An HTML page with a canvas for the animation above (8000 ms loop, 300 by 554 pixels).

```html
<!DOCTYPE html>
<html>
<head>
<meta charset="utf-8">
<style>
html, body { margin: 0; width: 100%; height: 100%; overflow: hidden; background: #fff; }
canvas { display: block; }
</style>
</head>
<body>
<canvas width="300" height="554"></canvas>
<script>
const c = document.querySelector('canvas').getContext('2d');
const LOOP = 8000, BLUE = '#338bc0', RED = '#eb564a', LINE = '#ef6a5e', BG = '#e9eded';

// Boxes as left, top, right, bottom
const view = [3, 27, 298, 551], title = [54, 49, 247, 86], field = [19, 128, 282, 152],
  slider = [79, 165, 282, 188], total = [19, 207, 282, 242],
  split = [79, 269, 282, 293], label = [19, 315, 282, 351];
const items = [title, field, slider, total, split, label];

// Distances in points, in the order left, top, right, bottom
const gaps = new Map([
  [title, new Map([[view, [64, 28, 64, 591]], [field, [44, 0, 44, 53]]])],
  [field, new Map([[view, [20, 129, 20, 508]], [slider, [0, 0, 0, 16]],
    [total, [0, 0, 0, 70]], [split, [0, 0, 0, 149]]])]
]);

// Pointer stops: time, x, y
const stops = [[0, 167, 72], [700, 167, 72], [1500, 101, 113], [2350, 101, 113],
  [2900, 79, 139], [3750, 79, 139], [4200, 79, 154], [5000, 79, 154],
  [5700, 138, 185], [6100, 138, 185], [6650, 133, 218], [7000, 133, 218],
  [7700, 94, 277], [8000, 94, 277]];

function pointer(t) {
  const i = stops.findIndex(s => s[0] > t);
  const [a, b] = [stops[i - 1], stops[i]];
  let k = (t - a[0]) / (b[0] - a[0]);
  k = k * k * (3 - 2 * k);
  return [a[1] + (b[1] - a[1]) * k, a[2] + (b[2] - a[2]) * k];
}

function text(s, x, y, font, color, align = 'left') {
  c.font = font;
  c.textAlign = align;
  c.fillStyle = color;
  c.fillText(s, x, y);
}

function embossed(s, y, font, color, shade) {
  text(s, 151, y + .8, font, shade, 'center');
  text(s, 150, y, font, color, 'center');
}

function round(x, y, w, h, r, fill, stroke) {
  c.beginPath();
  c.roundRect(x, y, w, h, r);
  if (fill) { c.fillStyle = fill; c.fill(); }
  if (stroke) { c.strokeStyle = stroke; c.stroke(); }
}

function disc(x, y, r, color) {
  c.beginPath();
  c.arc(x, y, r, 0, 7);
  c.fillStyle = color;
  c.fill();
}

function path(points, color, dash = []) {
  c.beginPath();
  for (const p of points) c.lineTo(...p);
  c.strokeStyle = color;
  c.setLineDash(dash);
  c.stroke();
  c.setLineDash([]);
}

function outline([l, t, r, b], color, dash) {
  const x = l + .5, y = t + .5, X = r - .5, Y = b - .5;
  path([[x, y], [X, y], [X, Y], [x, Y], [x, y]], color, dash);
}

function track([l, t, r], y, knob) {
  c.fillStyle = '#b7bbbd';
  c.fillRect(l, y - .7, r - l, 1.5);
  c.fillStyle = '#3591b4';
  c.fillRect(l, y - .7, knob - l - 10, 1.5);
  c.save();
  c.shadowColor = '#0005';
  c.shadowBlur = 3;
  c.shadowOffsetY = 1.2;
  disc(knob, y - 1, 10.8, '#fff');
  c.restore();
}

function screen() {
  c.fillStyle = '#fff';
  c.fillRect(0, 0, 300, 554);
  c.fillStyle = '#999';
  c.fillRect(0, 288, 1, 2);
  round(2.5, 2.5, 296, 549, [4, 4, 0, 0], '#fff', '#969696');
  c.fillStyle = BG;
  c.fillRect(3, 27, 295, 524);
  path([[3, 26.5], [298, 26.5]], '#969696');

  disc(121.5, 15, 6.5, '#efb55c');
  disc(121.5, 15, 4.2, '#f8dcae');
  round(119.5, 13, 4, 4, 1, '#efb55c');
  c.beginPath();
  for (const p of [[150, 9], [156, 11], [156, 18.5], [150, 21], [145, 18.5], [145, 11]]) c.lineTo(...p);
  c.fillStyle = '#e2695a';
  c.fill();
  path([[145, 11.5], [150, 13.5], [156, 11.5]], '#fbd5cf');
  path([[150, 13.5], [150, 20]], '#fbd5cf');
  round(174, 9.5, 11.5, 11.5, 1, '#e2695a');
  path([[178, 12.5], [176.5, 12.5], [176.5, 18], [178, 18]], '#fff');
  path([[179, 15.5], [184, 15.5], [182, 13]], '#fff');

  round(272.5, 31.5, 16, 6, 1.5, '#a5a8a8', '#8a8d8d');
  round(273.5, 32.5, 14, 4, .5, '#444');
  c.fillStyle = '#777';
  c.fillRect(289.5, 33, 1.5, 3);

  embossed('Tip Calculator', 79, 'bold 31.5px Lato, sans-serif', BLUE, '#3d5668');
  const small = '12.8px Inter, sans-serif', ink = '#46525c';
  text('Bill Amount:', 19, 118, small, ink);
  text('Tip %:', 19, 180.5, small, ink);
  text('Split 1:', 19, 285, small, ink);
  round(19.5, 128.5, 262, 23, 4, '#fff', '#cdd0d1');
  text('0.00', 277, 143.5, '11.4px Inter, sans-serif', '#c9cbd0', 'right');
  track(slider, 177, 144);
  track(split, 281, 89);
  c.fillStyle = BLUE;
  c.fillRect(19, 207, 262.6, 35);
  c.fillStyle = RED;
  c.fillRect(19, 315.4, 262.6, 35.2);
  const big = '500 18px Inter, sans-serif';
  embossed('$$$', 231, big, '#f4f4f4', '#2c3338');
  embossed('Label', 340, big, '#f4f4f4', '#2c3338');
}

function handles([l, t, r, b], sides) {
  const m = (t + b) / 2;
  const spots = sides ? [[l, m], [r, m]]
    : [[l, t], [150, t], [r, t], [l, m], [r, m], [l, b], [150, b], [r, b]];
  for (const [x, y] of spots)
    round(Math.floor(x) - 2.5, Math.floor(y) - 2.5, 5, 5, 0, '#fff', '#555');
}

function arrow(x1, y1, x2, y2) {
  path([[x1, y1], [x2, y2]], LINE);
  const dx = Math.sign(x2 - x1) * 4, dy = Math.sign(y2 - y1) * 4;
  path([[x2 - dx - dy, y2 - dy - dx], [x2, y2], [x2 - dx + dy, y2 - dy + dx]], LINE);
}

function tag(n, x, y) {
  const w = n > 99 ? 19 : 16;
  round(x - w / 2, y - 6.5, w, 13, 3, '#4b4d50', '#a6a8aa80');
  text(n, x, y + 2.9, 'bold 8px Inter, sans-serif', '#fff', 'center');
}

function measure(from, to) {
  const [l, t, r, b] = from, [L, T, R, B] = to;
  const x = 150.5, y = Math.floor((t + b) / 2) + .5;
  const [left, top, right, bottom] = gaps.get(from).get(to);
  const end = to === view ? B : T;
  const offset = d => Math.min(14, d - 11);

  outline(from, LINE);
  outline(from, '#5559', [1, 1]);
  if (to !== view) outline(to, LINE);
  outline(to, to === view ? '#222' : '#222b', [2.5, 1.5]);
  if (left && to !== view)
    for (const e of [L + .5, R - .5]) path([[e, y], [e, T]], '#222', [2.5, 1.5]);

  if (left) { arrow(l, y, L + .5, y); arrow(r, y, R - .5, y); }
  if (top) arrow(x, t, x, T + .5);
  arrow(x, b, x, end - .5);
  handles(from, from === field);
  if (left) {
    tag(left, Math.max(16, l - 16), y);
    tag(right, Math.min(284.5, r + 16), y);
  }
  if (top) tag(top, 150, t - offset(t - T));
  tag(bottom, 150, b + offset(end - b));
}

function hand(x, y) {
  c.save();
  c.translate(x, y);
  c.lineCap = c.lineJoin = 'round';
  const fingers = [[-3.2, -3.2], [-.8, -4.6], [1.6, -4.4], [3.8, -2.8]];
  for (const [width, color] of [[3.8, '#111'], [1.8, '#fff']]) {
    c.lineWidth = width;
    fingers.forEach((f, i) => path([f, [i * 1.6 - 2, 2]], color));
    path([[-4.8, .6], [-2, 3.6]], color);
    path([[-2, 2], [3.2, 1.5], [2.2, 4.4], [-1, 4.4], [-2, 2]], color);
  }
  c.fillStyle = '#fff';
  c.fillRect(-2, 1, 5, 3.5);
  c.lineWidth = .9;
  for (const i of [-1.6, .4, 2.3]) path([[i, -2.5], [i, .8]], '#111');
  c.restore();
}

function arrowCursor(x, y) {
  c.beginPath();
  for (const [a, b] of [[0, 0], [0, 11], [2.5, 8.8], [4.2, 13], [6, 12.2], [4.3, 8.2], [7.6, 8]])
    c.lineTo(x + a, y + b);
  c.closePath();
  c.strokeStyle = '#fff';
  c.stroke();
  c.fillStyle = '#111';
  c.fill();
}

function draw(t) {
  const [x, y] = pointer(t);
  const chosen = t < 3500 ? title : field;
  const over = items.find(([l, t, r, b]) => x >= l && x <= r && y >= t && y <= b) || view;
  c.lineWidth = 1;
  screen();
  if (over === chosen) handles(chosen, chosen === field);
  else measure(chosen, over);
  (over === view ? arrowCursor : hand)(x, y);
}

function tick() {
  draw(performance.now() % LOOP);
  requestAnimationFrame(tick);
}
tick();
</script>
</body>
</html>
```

========================================

* Exercise: Copy each line of the data above that holds "fingers".

* Response:
  const fingers = [[-3.2, -3.2], [-.8, -4.6], [1.6, -4.4], [3.8, -2.8]];
    fingers.forEach((f, i) => path([f, [i * 1.6 - 2, 2]], color));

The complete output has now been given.